Taxing Privilege More Effectively: Replacing the Estate Tax with an Inheritance Tax

Lily L. Batchelder
headshot of Lily Batchelder
Lily L. Batchelder Assistant Secretary for Tax Policy - U.S. Department of the Treasury

June 1, 2007


The repeal of the estate tax for one year only in 2010 creates vast uncertainty but also provides an opportunity to reconsider the taxation of gifts and bequests. This paper proposes replacing the estate tax with an inheritance tax. Heirs receiving lifetime inheritances greater than $2.3 million would include in income and pay a 15 percentage point surtax on the excess. The proposal would also replace stepped-up basis with carryover basis for bequests. As under the estate tax, the fraction of heirs affected would be miniscule, falling from three to two in 1,000.
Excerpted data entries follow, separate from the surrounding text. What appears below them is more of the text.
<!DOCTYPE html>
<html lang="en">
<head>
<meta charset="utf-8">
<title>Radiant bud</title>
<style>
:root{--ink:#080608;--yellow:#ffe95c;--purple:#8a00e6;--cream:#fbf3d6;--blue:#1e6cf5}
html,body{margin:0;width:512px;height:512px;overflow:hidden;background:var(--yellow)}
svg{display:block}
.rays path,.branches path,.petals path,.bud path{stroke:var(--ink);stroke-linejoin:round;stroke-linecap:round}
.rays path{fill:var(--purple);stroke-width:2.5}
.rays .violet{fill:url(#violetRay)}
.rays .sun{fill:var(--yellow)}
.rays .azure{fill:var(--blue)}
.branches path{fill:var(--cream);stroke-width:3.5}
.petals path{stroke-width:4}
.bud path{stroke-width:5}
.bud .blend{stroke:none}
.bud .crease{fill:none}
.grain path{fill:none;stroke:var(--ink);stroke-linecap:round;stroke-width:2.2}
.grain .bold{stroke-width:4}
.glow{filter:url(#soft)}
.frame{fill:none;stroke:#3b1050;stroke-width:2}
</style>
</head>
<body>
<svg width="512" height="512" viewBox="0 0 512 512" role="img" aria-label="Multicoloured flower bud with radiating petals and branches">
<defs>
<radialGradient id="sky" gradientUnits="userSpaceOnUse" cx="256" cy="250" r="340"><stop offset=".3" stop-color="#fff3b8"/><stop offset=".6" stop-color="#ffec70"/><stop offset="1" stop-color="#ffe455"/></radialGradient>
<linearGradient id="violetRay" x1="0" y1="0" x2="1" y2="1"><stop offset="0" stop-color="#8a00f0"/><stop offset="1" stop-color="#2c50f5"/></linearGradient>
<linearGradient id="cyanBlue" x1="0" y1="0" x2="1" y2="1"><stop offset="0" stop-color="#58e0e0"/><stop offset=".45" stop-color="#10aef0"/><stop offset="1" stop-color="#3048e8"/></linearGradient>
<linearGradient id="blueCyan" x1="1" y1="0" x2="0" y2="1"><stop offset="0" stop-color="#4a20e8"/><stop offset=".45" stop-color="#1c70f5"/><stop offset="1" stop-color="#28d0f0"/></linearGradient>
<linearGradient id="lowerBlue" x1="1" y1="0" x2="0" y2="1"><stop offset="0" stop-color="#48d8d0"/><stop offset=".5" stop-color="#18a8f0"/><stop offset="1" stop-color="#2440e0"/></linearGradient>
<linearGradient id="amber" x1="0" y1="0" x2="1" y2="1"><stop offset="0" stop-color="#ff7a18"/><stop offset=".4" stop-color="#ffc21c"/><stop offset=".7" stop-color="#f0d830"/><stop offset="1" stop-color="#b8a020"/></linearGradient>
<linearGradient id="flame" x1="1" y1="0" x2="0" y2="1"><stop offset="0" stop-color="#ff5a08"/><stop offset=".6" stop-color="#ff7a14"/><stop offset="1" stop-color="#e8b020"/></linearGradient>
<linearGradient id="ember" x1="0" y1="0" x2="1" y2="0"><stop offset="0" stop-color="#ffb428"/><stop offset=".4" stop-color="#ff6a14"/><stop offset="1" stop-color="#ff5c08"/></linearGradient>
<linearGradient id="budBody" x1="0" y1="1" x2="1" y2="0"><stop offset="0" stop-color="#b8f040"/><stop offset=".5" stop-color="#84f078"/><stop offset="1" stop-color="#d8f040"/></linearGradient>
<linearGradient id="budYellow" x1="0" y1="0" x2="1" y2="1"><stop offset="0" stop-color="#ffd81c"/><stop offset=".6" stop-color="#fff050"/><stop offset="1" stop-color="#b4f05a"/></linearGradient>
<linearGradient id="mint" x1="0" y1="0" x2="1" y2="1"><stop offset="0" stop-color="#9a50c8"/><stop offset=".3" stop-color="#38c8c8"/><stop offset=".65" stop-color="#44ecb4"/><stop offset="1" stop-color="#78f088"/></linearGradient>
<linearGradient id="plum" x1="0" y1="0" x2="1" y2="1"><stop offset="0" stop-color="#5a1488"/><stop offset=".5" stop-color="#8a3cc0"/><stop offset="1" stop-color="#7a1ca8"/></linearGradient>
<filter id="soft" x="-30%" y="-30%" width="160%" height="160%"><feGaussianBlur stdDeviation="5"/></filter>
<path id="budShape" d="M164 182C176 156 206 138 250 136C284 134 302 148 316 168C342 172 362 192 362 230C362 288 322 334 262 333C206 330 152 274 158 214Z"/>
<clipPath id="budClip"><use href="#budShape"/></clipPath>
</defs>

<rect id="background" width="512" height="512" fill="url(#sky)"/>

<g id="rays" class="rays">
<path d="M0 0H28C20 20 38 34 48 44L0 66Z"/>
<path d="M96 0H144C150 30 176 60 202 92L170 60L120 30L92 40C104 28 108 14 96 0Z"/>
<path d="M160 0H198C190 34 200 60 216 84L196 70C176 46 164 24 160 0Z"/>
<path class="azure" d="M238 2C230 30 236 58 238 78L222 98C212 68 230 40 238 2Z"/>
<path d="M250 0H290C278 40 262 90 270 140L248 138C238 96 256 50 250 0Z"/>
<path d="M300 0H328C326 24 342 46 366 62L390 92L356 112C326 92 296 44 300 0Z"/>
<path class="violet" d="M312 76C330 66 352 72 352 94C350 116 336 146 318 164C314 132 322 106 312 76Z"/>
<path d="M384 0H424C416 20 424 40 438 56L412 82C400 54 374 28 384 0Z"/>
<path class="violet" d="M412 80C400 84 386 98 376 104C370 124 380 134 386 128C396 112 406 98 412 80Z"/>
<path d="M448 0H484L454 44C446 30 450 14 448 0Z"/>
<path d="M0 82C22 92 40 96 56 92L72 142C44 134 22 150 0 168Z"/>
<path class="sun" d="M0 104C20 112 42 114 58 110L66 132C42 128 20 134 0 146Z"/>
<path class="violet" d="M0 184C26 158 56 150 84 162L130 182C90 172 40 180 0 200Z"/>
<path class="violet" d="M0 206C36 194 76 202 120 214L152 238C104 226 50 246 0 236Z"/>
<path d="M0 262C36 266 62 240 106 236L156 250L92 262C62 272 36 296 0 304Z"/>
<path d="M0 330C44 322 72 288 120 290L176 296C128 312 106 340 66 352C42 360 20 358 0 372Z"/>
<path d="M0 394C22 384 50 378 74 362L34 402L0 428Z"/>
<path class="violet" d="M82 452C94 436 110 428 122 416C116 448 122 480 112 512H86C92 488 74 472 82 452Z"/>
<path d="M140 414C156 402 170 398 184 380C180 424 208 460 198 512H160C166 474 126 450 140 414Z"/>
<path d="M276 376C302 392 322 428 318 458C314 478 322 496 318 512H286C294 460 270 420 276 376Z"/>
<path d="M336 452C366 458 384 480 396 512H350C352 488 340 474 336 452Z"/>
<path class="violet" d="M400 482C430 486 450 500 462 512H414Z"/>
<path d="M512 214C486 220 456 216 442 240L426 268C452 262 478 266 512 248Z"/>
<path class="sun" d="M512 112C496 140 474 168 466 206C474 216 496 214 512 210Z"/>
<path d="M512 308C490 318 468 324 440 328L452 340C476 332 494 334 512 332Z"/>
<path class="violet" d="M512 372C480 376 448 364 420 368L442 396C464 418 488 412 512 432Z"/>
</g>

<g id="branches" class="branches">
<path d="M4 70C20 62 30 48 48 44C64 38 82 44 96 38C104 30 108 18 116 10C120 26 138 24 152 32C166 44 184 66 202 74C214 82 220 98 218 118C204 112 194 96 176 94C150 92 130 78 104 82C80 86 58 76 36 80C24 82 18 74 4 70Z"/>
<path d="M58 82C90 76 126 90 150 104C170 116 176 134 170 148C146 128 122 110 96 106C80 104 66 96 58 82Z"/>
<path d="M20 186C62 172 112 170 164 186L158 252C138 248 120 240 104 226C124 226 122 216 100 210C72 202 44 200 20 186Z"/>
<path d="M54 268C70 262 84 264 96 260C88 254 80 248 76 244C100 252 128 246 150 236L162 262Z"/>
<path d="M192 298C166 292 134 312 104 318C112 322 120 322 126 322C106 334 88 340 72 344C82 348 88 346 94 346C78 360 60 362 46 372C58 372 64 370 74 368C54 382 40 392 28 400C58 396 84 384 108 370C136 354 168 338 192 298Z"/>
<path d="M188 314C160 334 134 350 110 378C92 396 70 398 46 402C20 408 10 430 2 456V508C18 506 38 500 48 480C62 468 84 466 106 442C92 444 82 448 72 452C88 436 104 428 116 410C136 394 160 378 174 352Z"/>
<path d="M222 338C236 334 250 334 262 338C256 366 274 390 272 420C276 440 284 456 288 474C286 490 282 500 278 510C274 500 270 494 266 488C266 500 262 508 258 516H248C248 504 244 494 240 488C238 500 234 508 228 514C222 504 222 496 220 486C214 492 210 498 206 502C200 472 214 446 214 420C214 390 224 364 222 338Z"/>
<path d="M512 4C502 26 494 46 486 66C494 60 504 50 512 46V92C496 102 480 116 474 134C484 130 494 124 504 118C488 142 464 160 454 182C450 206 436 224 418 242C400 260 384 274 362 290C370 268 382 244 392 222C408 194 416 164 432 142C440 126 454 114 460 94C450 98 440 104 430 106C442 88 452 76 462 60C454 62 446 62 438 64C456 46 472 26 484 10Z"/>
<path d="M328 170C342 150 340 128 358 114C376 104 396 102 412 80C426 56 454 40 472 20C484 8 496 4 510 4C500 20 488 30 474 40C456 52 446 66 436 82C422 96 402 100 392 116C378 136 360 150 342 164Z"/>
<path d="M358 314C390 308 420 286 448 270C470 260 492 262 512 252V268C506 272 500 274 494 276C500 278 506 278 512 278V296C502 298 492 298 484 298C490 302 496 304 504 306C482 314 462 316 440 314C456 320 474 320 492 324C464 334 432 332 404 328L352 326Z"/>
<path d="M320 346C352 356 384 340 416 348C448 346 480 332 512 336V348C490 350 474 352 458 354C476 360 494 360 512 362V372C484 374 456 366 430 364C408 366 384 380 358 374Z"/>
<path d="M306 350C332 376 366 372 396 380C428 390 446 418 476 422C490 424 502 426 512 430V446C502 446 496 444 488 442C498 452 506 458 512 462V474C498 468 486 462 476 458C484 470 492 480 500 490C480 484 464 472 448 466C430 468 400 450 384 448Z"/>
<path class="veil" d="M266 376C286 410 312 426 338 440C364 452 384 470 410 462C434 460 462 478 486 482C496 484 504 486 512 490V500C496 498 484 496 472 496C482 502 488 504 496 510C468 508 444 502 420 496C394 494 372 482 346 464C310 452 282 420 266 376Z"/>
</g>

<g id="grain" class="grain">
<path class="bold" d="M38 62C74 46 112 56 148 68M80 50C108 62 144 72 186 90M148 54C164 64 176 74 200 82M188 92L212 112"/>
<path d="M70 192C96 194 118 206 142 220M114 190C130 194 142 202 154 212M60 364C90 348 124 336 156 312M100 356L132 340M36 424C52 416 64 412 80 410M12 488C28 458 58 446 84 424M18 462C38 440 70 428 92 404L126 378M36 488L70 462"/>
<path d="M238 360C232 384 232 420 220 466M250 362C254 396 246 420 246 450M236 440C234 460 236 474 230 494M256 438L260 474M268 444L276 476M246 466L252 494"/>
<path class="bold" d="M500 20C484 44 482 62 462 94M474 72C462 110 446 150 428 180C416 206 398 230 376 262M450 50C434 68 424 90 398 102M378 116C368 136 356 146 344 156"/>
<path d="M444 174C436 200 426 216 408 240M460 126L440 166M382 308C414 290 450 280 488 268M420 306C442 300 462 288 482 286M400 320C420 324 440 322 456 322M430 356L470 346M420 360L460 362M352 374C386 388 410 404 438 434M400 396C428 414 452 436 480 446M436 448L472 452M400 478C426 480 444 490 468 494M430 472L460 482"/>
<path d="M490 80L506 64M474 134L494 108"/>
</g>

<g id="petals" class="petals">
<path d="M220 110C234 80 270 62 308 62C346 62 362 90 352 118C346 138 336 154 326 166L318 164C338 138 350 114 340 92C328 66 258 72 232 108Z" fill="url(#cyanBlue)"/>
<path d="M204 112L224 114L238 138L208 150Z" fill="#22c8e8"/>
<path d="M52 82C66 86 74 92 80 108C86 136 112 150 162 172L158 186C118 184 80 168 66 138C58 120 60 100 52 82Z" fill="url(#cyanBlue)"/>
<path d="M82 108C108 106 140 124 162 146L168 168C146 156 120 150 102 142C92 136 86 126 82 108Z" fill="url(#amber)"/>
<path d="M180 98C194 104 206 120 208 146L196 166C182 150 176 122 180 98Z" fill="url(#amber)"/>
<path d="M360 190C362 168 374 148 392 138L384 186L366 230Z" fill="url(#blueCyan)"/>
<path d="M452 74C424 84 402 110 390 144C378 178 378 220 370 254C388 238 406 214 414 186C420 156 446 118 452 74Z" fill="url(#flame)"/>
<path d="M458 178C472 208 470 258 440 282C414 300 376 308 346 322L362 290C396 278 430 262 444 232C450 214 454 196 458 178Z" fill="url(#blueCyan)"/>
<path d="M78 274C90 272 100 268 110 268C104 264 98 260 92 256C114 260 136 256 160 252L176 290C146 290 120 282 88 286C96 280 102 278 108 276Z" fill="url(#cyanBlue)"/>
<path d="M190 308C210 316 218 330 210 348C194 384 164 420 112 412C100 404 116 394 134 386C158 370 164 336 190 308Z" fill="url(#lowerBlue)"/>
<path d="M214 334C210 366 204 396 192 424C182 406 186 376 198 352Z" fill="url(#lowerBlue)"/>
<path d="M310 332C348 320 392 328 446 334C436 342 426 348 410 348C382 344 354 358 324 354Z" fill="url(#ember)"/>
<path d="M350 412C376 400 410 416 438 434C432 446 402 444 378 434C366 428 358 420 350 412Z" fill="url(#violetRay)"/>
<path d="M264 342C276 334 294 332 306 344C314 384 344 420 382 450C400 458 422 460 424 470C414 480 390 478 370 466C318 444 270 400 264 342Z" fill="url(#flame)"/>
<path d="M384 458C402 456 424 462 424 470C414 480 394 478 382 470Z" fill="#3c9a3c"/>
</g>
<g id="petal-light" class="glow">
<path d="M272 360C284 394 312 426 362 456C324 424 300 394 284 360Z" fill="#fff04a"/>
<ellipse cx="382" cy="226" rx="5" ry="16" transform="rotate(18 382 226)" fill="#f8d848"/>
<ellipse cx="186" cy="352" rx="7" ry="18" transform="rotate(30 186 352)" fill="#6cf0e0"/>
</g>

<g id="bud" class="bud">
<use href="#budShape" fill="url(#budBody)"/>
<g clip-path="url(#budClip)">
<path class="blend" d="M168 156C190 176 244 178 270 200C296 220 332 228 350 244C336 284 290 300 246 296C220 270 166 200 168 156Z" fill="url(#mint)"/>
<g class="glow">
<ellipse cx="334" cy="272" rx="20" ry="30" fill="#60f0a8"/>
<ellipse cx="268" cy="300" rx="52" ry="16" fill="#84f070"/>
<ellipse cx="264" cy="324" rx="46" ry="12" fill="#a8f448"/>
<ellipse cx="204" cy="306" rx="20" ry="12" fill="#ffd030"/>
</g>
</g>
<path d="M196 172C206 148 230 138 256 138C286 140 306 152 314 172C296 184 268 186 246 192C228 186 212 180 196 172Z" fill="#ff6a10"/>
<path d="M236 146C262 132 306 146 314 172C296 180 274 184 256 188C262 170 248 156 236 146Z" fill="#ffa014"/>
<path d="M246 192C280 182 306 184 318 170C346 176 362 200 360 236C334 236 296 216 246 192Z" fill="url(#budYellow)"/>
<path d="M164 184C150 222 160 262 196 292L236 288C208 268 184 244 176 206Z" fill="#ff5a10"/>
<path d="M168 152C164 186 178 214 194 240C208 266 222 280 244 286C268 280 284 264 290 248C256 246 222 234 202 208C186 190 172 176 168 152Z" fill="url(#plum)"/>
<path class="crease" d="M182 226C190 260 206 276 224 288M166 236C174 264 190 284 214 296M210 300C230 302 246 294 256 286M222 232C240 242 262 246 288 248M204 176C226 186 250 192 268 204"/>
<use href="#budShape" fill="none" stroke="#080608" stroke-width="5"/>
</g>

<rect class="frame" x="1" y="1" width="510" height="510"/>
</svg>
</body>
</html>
The proposal has a number of advantages relative to the estate tax. It would reward donors who give more broadly. It would enhance efficiency and reduce compliance costs by curbing tax planning and the rules needed to contain it. Cross-national experience also suggests it would be administrable. Most importantly, the proposal would lower taxes on heirs receiving smaller inheritances and those with moderate incomes, making the tax system better attuned to unearned advantage and ability to pay. At an individual level, the distribution of tax burdens would change considerably: only 5 percent of the estate tax rate for an heir is accounted for by her inheritance tax rate, and vice versa, and each tax would raise 14 percent of revenue from heirs facing no tax burden under the other. The proposal is revenue-neutral relative to 2009 law. A lower exemption would raise more revenue and bring the tax rate on inherited income closer to the income tax rate on noninherited income, which is about three times higher.